Three articles that may have been helpful in my research illustrate the cost of access:

Upon closer investigation, Appetite claims it ‘supports open access’ but charges authors $3000 to make articles available to everyone, according to publisher Elsevier. Clearly, providing affordable open access options doesn’t seem like a priority for publishers.

There may have been useful data in the articles mentioned above. However, I won’t find out because I’m sticking with open access resources for my food systems project.

Public government databases are great, but specific science studies may hold more value to independent researchers. Journals like PLOS ONE lead the way in open access articles for those looking for specific research to compliment information from public databases.
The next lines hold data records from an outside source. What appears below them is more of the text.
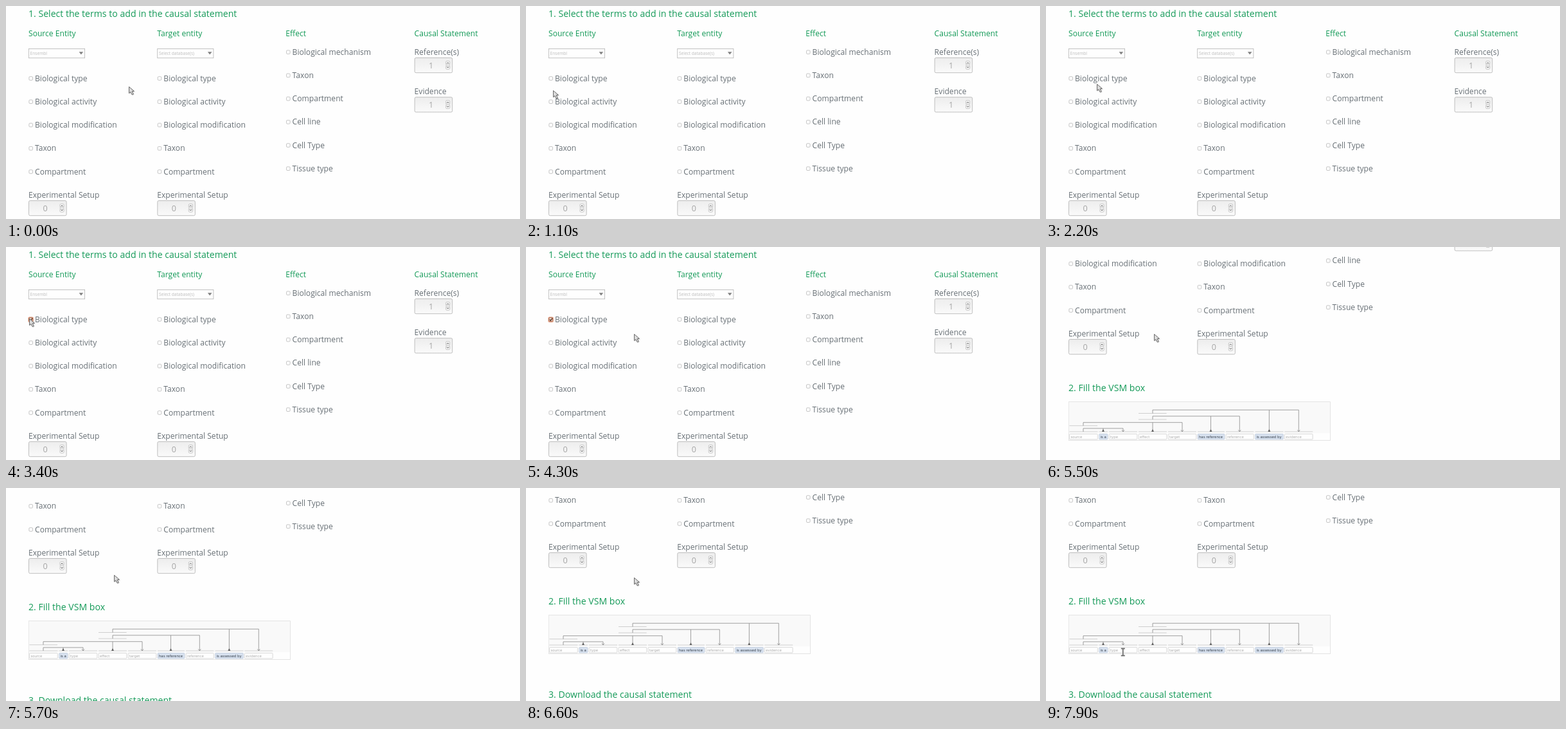
An HTML page for the animation above (8 s loop, 800 by 331 pixels).

```html
<!DOCTYPE html>
<html lang="en">
<head>
<meta charset="utf-8">
<title>Causal statement form</title>
<style>
  html, body { margin: 0; width: 100%; height: 100%; overflow: hidden; background: #fefefe; }
  svg { display: block; width: 100%; height: 100%; }
  text { font-family: "Open Sans", sans-serif; font-size: 12.1px; fill: #687076; white-space: pre; }
  .head { fill: #149a58; }
  .title { font-size: 14.1px; }
  .hint { font-size: 6.6px; fill: #bcbcbc; }
  .num { font-size: 12.6px; fill: #a6a6a6; text-anchor: middle; }
  .term { font-family: "DejaVu Sans", sans-serif; font-size: 5.45px; fill: #adadad; }
  .verb { fill: #36404c; }
  .wire { fill: none; stroke: #8a8a8a; stroke-width: .8; }
  .bar { fill: none; stroke: #c4c4c4; stroke-width: .8; }
</style>
</head>
<body>
<svg id="stage" viewBox="0 0 800 331" preserveAspectRatio="none">
  <defs>
    <linearGradient id="shade" x1="0" y1="0" x2="0" y2="1">
      <stop offset="0" stop-color="#ededed"/>
      <stop offset="1" stop-color="#fafafa"/>
    </linearGradient>
  </defs>
  <g id="page"></g>
  <g id="pointer">
    <path d="M1.5 1.5V12L4 9.8L6.2 14L8.6 12.8L6.6 8.8L10 8.4Z" fill="#000" opacity=".16"/>
    <path d="M.5 .5V10.6L2.9 8.5L5.2 12.9L7.3 11.9L5.2 7.7L8.4 7.3Z" fill="#dcdcdc" stroke="#5c5c5c" stroke-width=".9" stroke-linejoin="round"/>
  </g>
  <g id="beam" fill="none">
    <path d="M-3 -5.5H3M0 -5.5V5.5M-3 5.5H3" stroke="#e6e6e6" stroke-width="3"/>
    <path d="M-3 -5.5H3M0 -5.5V5.5M-3 5.5H3" stroke="#666" stroke-width="1.5"/>
  </g>
</svg>
<script>
const LOOP = 8000, STEP = 100, CHECK_AT = 3400, SCROLL_AT = 5200;
const $ = id => document.getElementById(id);
const NS = "http://www.w3.org/2000/svg";

function add(parent, tag, attrs, content) {
  const el = document.createElementNS(NS, tag);
  for (const k in attrs) el.setAttribute(k, attrs[k]);
  if (content !== undefined) el.textContent = content;
  parent.appendChild(el);
  return el;
}

const page = $("page");
const label = (x, y, s, cls = "") => add(page, "text", { x, y, class: cls }, s);
const rect = (x, y, width, height, fill, stroke, rx = 0) =>
  add(page, "rect", { x, y, width, height, fill, stroke, rx, "stroke-width": .8 });
const path = (d, attrs) => add(page, "path", { d, ...attrs });

function checkRow(x, y, s) {
  rect(x + .9, y - 6.9, 5.6, 5.6, "#fcfcfc", "#b9b9b9", 1.3);
  label(x + 10, y, s);
}

function numberBox(x, y, value) {
  rect(x + .5, y + .5, 58.6, 23.2, "url(#shade)", "#b0b0b0", 2);
  label(x + 26, y + 16.6, value, "num");
  rect(x + 49, y + 5.6, 6.2, 6.3, "#f7f7f7", "#bdbdbd", 1.5);
  rect(x + 49, y + 11.9, 6.2, 6.3, "#f7f7f7", "#bdbdbd", 1.5);
  path(`M${x + 50.4} ${y + 9.8}l1.7 -2l1.7 2M${x + 50.4} ${y + 14}l1.7 2l1.7 -2`,
    { fill: "none", stroke: "#666", "stroke-width": 1 });
}

function entity(x, name, hint) {
  label(x, 46.8, name, "head");
  rect(x + .4, 66.4, 87.2, 14.4, "#fefefe", "#b4b4b4");
  label(x + 2.6, 75.9, hint, "hint");
  path(`M${x + 78.6} 71.2h6.6l-3.3 4.2z`, { fill: "#808080" });
  ["Biological type", "Biological activity", "Biological modification", "Taxon", "Compartment"]
    .forEach((s, i) => checkRow(x, 116.6 + 36.25 * i, s));
  label(x, 297.7, "Experimental Setup");
  numberBox(x, 302, 0);
}

// one connector: left foot, middle triangle, right arrow
function connector(y, left, mid, right, base, foot) {
  path(`M${left} ${foot}V${y}H${right}V${base}M${mid} ${y}V${base}`, { class: "wire" });
  path(`M${mid - 2} ${base}h4l-2 -4z`, { fill: "#606060" });
  path(`M${right - 2} ${base - 2.6}l2 2.6l2 -2.6`, { class: "wire" });
}

function vsmBox(y) {
  rect(35.4, y + .4, 407, 60, "#fefefe", "#dedede");
  rect(35.8, y + .8, 406.2, 48.2, "#f9f9f9", "none");
  const base = y + 46.8;
  const terms = [[36.5, 44, "source"], [82.5, 13.6, "is a", 1], [98, 44, "type"], [144, 44, "effect"],
    [190, 44, "target"], [236, 42, "has reference", 1], [280, 43.5, "reference"],
    [325.5, 44, "is assessed by", 1], [371.3, 44, "evidence"]];
  for (const [x, w, s, verb] of terms) {
    path(`M${x} ${base}h${w}`, { class: "bar" });
    rect(x + .2, y + 50.4, w - .4, 8.4, verb ? "#d8e2f0" : "#fefefe", verb ? "#bcc8da" : "#d0d0d0", .8);
    label(x + 1.9, y + 56.7, s, verb ? "term verb" : "term");
  }
  for (const [x, h] of [[36.5, 37.5], [144, 27.8], [144, 18.3]])
    path(`M${x} ${y + h}h43.6`, { class: "bar" });
  connector(y + 41.7, 58, 89, 120, base, base);
  connector(y + 32.5, 58, 166, 212, base, y + 37.5);
  connector(y + 22.7, 166, 256.5, 301.3, base, y + 27.8);
  connector(y + 13, 166, 347.4, 393.3, base, y + 18.3);
}

label(35, 17, "1. Select the terms to add in the causal statement", "head title");
entity(35, "Source Entity", "Ensembl");
entity(235.3, "Target entity", "Select database(s)");
label(435.3, 46.8, "Effect", "head");
["Biological mechanism", "Taxon", "Compartment", "Cell line", "Cell Type", "Tissue type"]
  .forEach((s, i) => checkRow(435.6, 75.8 + 36.2 * i, s));
label(635.6, 46.8, "Causal Statement", "head");
label(635.6, 75.8, "Reference(s)");
numberBox(635.6, 80, 1);
label(635.6, 137, "Evidence");
numberBox(635.6, 141.2, 1);
label(35, 383, "2. Fill the VSM box", "head title");
vsmBox(399.2);
label(35, 527.7, "3. Download the causal statement", "head title");

const tick = add(page, "g", {});
add(tick, "rect", { x: 34.3, y: 108.4, width: 8.6, height: 8.8, rx: 2, fill: "#e9b49c" });
add(tick, "rect", { x: 35.7, y: 109.7, width: 5.9, height: 6, rx: 1.2, fill: "#e8d3c8", stroke: "#a8593a", "stroke-width": .9 });
add(tick, "path", { d: "M36.8 112.6l1.5 1.8l2.7 -3.7", fill: "none", stroke: "#54301f", "stroke-width": 1.3 });

// time, x, y
const moves = [[200, 191, 125], [1100, 42, 131], [1500, 46, 117], [1900, 84, 122], [2000, 84, 122],
  [2200, 79, 121], [2900, 36, 111], [3800, 36, 111], [4300, 168, 135], [6500, 168, 135],
  [6600, 168, 139], [7300, 111.5, 256], [7400, 111.5, 256], [7500, 113, 256], [7600, 113, 256],
  [7900, 119.8, 255]];
const scrolls = [13, 58, 112, 159, 181, 193, 199, 202];

function pointerAt(t) {
  const i = moves.findIndex(m => m[0] >= t);
  if (i <= 0) return moves[i < 0 ? moves.length - 1 : 0].slice(1);
  const [t0, x0, y0] = moves[i - 1], [t1, x1, y1] = moves[i];
  const u = (t - t0) / (t1 - t0), e = u * u * (3 - 2 * u);
  return [x0 + (x1 - x0) * e, y0 + (y1 - y0) * e];
}

function render(ms) {
  const t = Math.floor((ms % LOOP) / STEP) * STEP;
  const i = Math.min((t - SCROLL_AT) / STEP, scrolls.length - 1);
  page.setAttribute("transform", `translate(0 ${i < 0 ? 0 : -scrolls[i]})`);
  tick.setAttribute("visibility", t >= CHECK_AT ? "visible" : "hidden");
  const [x, y] = pointerAt(t), typing = y > 247;
  for (const [id, on] of [["pointer", !typing], ["beam", typing]]) {
    $(id).setAttribute("transform", `translate(${x} ${y})`);
    $(id).setAttribute("visibility", on ? "visible" : "hidden");
  }
}

const start = performance.now();
function frame() {
  render(performance.now() - start);
  requestAnimationFrame(frame);
}
frame();
</script>
</body>
</html>
```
A 2016 article by Paul Basken in The Chronicle of Higher Education called ‘As an Open-Access Megajournal Cedes Some Ground, a Movement Gathers Steam’ shows a rise in open access papers, but I got the figures via Boston College because the article itself is ‘premium content for subscribers.’

Rise of published open access articles over time between 2008 and 2015. Data from: Basken, P. 2016. As an open-access megajournal cedes some ground, a movement gathers steam. The Chronicle for Higher Education, 62(19), 5-5.

Charging fees for accessibility can create an elitist barrier between academia and those who want to learn more about certain topics. I’m not proposing that everyone would take advantage of open access research articles if there were cheaper publishing options, or no access fees. If more studies were open access, it would create more opportunities for members of the public to digest scientific studies on their own terms.

There’s immense value in the open-source, collaborative culture of the tech community that I hope spills over into academia. I’m optimistic about a continued increase in open access publications in the science community. For now, I’m looking forward to creating open source projects that take advantage of public data.